It has taken nearly 80 years and a variety of research studies to produce the result: a good genetic makeup and wealth really have very little to do with living a long and happy life. The Harvard Study of Adult Development launched in 1938, looking into the lives of high-profile participants such as Ben Bradlee and John F. Kennedy. Over the years, it has been expanded to add inner-city residents along with offspring from the original Harvard elite, and the results were surprising, to say the least.
The results from the study determined that the very best predictors of a long and happy life were not IQ, genetics, fame, finances, or social status but simply close relationships. Robert Waldinger, director of the research study and a psychiatrist at Massachusetts General Hospital as well as a professor of psychiatry at Harvard Medical School, explains, “The people who were the most satisfied in their relationships at age 50 were the healthiest at age 80. Loneliness kills. It’s as powerful as smoking or alcoholism.”
Psychiatrist George Vaillant who spearheaded the study between 1972 – 2004, shared in his book “Aging Well: Surprising Guideposts to a Happier Life from the Landmark Harvard Study of Adult Development,” the contributing factors that forecast healthy aging:
- The absence of smoking and alcohol abuse
- Physical activity
- Mature mechanisms in place to deal with difficulties in life
- Sustaining a healthy weight
- Having a stable marriage
In a nutshell, self-care is crucial to our level of joy – from the perspective of both mental and physical health – and investing time and effort to make your relationships the best they can be most definitely falls under that umbrella as well. As a matter of fact, additional research studies have revealed that the satisfaction level people experience in their relationships is a much more accurate determinant of what their physical health will be later in life than physical factors like cholesterol levels.
The research also upended prior thinking that our personalities are carved in stone by age 30. Many people who struggled in their early adult years enjoyed fulfilling later years, while others excelled at the beginning of life but ran into challenges later because of mental health issues and alcoholism.
The research on how to live a long and happy life is ongoing, looking into its third and fourth generations, as researchers believe there is still more to learn, such as how to better regulate stress and whether a difficult childhood makes a difference in middle age and later years.
Let Home Sweet Home In-Home Care’s compassionate caregivers help instill joy in an older adult’s life; reach out to us today about home care in Kalamazoo, MI and the surrounding communities!
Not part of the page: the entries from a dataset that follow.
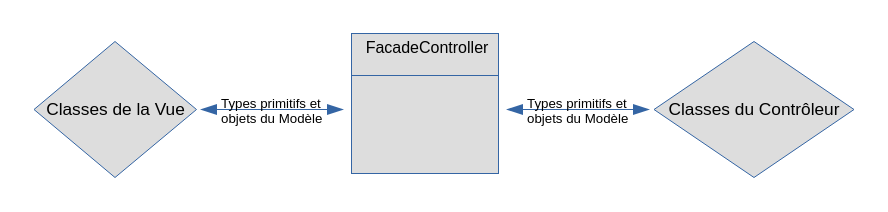
<!DOCTYPE html>
<html lang="fr">
<head>
<meta charset="utf-8">
<title>Diagramme FacadeController</title>
<style>
  :root {
    --paper: #ffffff;
    --node-fill: #dddddd;
    --stroke: #3465a4;
    --ink: #000000;
  }
  * { box-sizing: border-box; margin: 0; }
  body { background: var(--paper); overflow: hidden; }
  .diagram {
    position: relative;
    width: 888px;
    height: 212px;
    overflow: hidden;
    background: var(--paper);
    color: var(--ink);
    font-family: "Liberation Sans", Arial, sans-serif;
    white-space: nowrap;
  }
  .shapes { position: absolute; inset: 0; display: block; }
  .diamond { fill: var(--node-fill); stroke: var(--stroke); }
  .shaft { stroke: var(--stroke); }
  .head { fill: var(--stroke); }
  .node-label {
    position: absolute;
    top: 99px;
    font-size: 17.3px;
    line-height: 20px;
    text-align: center;
  }
  .view { left: 34px; width: 163px; }
  .controller { left: 654px; width: 200px; }
  .class-box {
    position: absolute;
    left: 351px;
    top: 33px;
    width: 148px;
    height: 141px;
    display: grid;
    grid-template-rows: 42px 1fr;
    background: var(--node-fill);
    border: 1px solid var(--stroke);
  }
  .class-name {
    padding: 5px 0 0 4px;
    border-bottom: 1px solid var(--stroke);
    font-size: 16px;
    font-weight: 400;
    line-height: 18px;
    text-align: center;
  }
  .flow-label {
    position: absolute;
    top: 96px;
    font-size: 13.3px;
    line-height: 15px;
  }
  .from-view { left: 221px; }
  .to-controller { left: 527px; }
</style>
</head>
<body>
<main class="diagram">
  <svg class="shapes" width="888" height="212" viewBox="0 0 888 212" aria-hidden="true">
    <defs>
      <g id="double-arrow">
        <line class="shaft" x1="12" y1="109.5" x2="132" y2="109.5"/>
        <polygon class="head" points="0,109.5 17,104 17,115"/>
        <polygon class="head" points="144,109.5 127,104 127,115"/>
      </g>
    </defs>
    <polygon class="diamond" points="115,41.5 196.5,109.5 115,177.5 34,109.5"/>
    <polygon class="diamond" points="754,41.5 854,109.5 754,177.5 654,109.5"/>
    <use href="#double-arrow" x="200"/>
    <use href="#double-arrow" x="506"/>
  </svg>

  <p class="node-label view">Classes de la Vue</p>
  <p class="flow-label from-view">Types primitifs et<br>objets du Modèle</p>

  <section class="class-box">
    <h1 class="class-name">FacadeController</h1>
    <div class="class-body"></div>
  </section>

  <p class="flow-label to-controller">Types primitifs et<br>objets du Modèle</p>
  <p class="node-label controller">Classes du Contrôleur</p>
</main>
</body>
</html>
Our caregivers serve as friendly companions to engage in conversations, exercise, and pleasant activities together, fostering socialization and additional relational connections. We can be contacted 24/7 at (866) 229-2505 to schedule a free of charge in-home assessment to find out more information.